# ASSIGNED TASK:
Whenever the word "paper" appears in a line of the data below, copy that line.

# DATASET ENTRIES:
[Start of section]

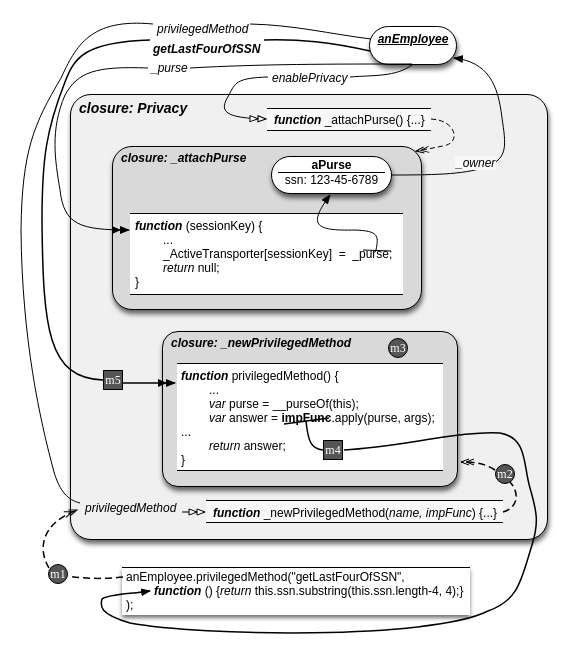
<!DOCTYPE html>
<html lang="en">
<head>
<meta charset="utf-8">
<title>Privacy closure diagram</title>
<style>
:root {
  --ink: #000;
  --paper: #fff;
  --outer: #f0f0f0;
  --inner: #d9d9d9;
  --bar: #f8f8f8;
  --badge: #555;
  --shadow: 1px 4px 5px rgba(0, 0, 0, .6);
}
* { box-sizing: border-box; margin: 0; padding: 0; }
html, body { width: 569px; height: 655px; overflow: hidden; background: var(--paper); }
.diagram {
  position: relative; width: 569px; height: 655px; overflow: hidden;
  background: var(--paper); color: var(--ink);
  font: 12px/14px "Liberation Sans", Arial, sans-serif;
}
.node { position: absolute; white-space: pre; }
.closure { border: 1px solid var(--ink); box-shadow: var(--shadow); }
.closure h2 { font: italic bold 12px/14px "Liberation Sans", Arial, sans-serif; }
.privacy { left: 70px; top: 94px; width: 478px; height: 446px; border-radius: 21px; background: var(--outer); padding: 5px 8px; }
.privacy h2 { font-size: 14px; line-height: 16px; }
.attach-purse { left: 112px; top: 146px; width: 310px; height: 164px; border-radius: 20px; background: var(--inner); padding: 4px 8px; }
.new-method { left: 162px; top: 331px; width: 296px; height: 156px; border-radius: 16px; background: var(--inner); padding: 4px 8px; }
.object {
  border: 1px solid var(--ink); border-radius: 20px; background: var(--paper);
  box-shadow: var(--shadow); text-align: center;
}
.employee { left: 369px; top: 26px; width: 88px; height: 39px; padding-top: 5px; font-weight: bold; font-style: italic; text-decoration: underline; }
.purse { left: 271px; top: 156px; width: 121px; height: 38px; padding: 2px 6px; }
.purse h3 { font-size: 12px; line-height: 13px; border-bottom: 1px solid var(--ink); }
.code { background: var(--paper); border: solid var(--ink); border-width: 1px 0; }
.code p.in { padding-left: 28px; }
.bar { background: var(--bar); height: 23px; padding: 4px 7px; }
.attach-bar { left: 267px; top: 108px; width: 164px; }
.method-bar { left: 206px; top: 500px; width: 297px; padding-top: 5px; }
.session-code { left: 130px; top: 213px; width: 273px; height: 82px; padding: 5px; }
.method-code { left: 177px; top: 363px; width: 266px; height: 108px; padding: 5px 4px; }
.call-code { left: 122px; top: 567px; width: 348px; height: 48px; padding: 2px 4px; border-bottom: 0; box-shadow: 0 3px 4px rgba(0, 0, 0, .55); }
.call-code p.in { padding-left: 28px; }
.wires { position: absolute; left: 0; top: 0; }
.label { font-style: italic; }
.label.strong { font-weight: bold; }
.label.gap { background: var(--bar); padding: 0 1px; }
.badge {
  display: flex; align-items: center; justify-content: center;
  width: 20px; height: 20px; border: 1px solid var(--ink);
  background: var(--badge); color: var(--paper);
  font: 12px/14px "Liberation Serif", serif;
}
.round { border-radius: 50%; }
</style>
</head>
<body>
<main class="diagram">
  <section class="node closure privacy"><h2>closure: Privacy</h2></section>
  <section class="node closure attach-purse"><h2>closure: _attachPurse</h2></section>
  <section class="node closure new-method"><h2>closure: _newPrivilegedMethod</h2></section>

  <div class="node object employee">anEmployee</div>
  <div class="node object purse"><h3>aPurse</h3><p>ssn: 123-45-6789</p></div>

  <div class="node code bar attach-bar"><b><i>function</i></b> _attachPurse() {...}</div>
  <div class="node code bar method-bar"><b><i>function</i></b> _newPrivilegedMethod(<i>name, impFunc</i>) {...}</div>

  <div class="node code session-code"><p><b><i>function</i></b> (sessionKey) {</p><p class="in">...</p><p class="in">_ActiveTransporter[sessionKey]  =  _purse;</p><p class="in"><i>return</i> null;</p><p>}</p></div>

  <div class="node code method-code"><p><b><i>function</i></b> privilegedMethod() {</p><p class="in">...</p><p class="in"><i>var</i> purse = __purseOf(this);</p><p class="in"><i>var</i> answer = <b>impFunc</b>.apply(purse, args);</p><p>...</p><p class="in"><i>return</i> answer;</p><p>}</p></div>

  <div class="node code call-code"><p>anEmployee.privilegedMethod("getLastFourOfSSN",</p><p class="in"><b><i>function</i></b> () {<i>return</i> this.ssn.substring(this.ssn.length-4, 4);}</p><p>);</p></div>

  <svg class="wires" width="569" height="655" viewBox="0 0 569 655" fill="none" stroke="#000" aria-hidden="true">
    <defs>
      <marker id="solid" markerUnits="userSpaceOnUse" markerWidth="12" markerHeight="10" refX="9" refY="4" orient="auto">
        <polygon points="0,0 10,4 0,8" fill="#000" stroke="none"/>
      </marker>
      <marker id="double" markerUnits="userSpaceOnUse" markerWidth="20" markerHeight="10" refX="17" refY="4" orient="auto">
        <path d="M0 0L9 4L0 8ZM8 0L18 4L8 8Z" fill="#000" stroke="none"/>
      </marker>
      <marker id="hollow" markerUnits="userSpaceOnUse" markerWidth="20" markerHeight="10" refX="17" refY="4" orient="auto">
        <path d="M1 1L9 4L1 7ZM9 1L17 4L9 7Z" fill="#fff" stroke="#000"/>
      </marker>
      <marker id="open" markerUnits="userSpaceOnUse" markerWidth="18" markerHeight="10" refX="14" refY="4" orient="auto">
        <path d="M1 1L9 4L1 7M6 1L14 4L6 7" stroke="#000"/>
      </marker>
    </defs>
    <g id="privileged-method">
      <path d="M371 39C330 34 295 25 250 24"/>
      <path d="M153 24C90 18 76 46 61 78C34 124 22 150 21 230C22 340 40 420 54 472C60 492 68 500 80 503"/>
      <path d="M182 512H205" marker-end="url(#hollow)"/>
    </g>
    <g id="last-four" stroke-width="1.5">
      <path d="M370 51C330 42 300 39 264 40"/>
      <path d="M150 40C84 42 74 58 65 82C46 130 42 160 42 220C43 330 48 378 103 380"/>
      <path d="M123 383H175" marker-end="url(#double)"/>
    </g>
    <g id="purse-link">
      <path d="M412 64C330 64 260 64 190 68"/>
      <path d="M148 68C95 66 78 72 65 95C50 130 55 160 60 190C64 225 80 230 129 230" marker-end="url(#double)"/>
    </g>
    <g id="enable-privacy">
      <path d="M412 65C395 77 375 75 350 77"/>
      <path d="M268 77C236 78 235 83 229 95C218 112 225 118 266 119" marker-end="url(#hollow)"/>
    </g>
    <path id="owner" d="M392 175C440 175 468 174 488 166C508 158 506 145 502 118C498 84 488 62 454 58" marker-end="url(#solid)"/>
    <path id="attach-result" d="M431 119C456 120 462 143 443 146C432 148 424 150 416 151" stroke-dasharray="5 3" marker-end="url(#open)"/>
    <g id="purse-reference">
      <path d="M363 250L391 251"/>
      <path d="M376 250C379 235 378 231 355 230C314 231 308 225 330 195" marker-end="url(#solid)"/>
    </g>
    <g id="method-result" stroke-width="1.5" stroke-dasharray="7 4">
      <path d="M503 512C518 508 520 493 510 482"/>
      <path d="M495 470C484 463 474 462 461 462" marker-end="url(#open)"/>
    </g>
    <g id="method-call" stroke-width="1.5" stroke-dasharray="7 4">
      <path d="M123 577C104 579 86 579 68 576"/>
      <path d="M49 568C38 550 40 524 77 510" marker-end="url(#open)"/>
    </g>
    <g id="supplied-function" stroke-width="1.5">
      <path d="M284 424L329 418"/>
      <path d="M306 421C308 441 311 449 323 450"/>
      <path d="M344 450C400 447 465 430 500 433C528 438 523 465 530 488C537 512 539 523 532 545C521 580 519 600 488 611C430 640 200 636 130 623C99 614 100 606 102 599C108 594 130 594 150 591" marker-end="url(#solid)"/>
    </g>
  </svg>

  <span class="node label" style="left:157px;top:22px">privilegedMethod</span>
  <span class="node label strong" style="left:153px;top:42px">getLastFourOfSSN</span>
  <span class="node label" style="left:151px;top:61px">_purse</span>
  <span class="node label" style="left:272px;top:71px">enablePrivacy</span>
  <span class="node label gap" style="left:455px;top:156px">_owner</span>
  <span class="node label" style="left:85px;top:501px">privilegedMethod</span>

  <span class="node badge round" style="left:48px;top:564px">m1</span>
  <span class="node badge round" style="left:495px;top:464px">m2</span>
  <span class="node badge round" style="left:388px;top:338px">m3</span>
  <span class="node badge" style="left:323px;top:440px">m4</span>
  <span class="node badge" style="left:103px;top:370px">m5</span>
</main>
</body>
</html>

[End of section]

# ANSWER TO THE PROBLEM:
  --paper: #fff;
html, body { width: 569px; height: 655px; overflow: hidden; background: var(--paper); }
  background: var(--paper); color: var(--ink);
  border: 1px solid var(--ink); border-radius: 20px; background: var(--paper);
.code { background: var(--paper); border: solid var(--ink); border-width: 1px 0; }
  background: var(--badge); color: var(--paper);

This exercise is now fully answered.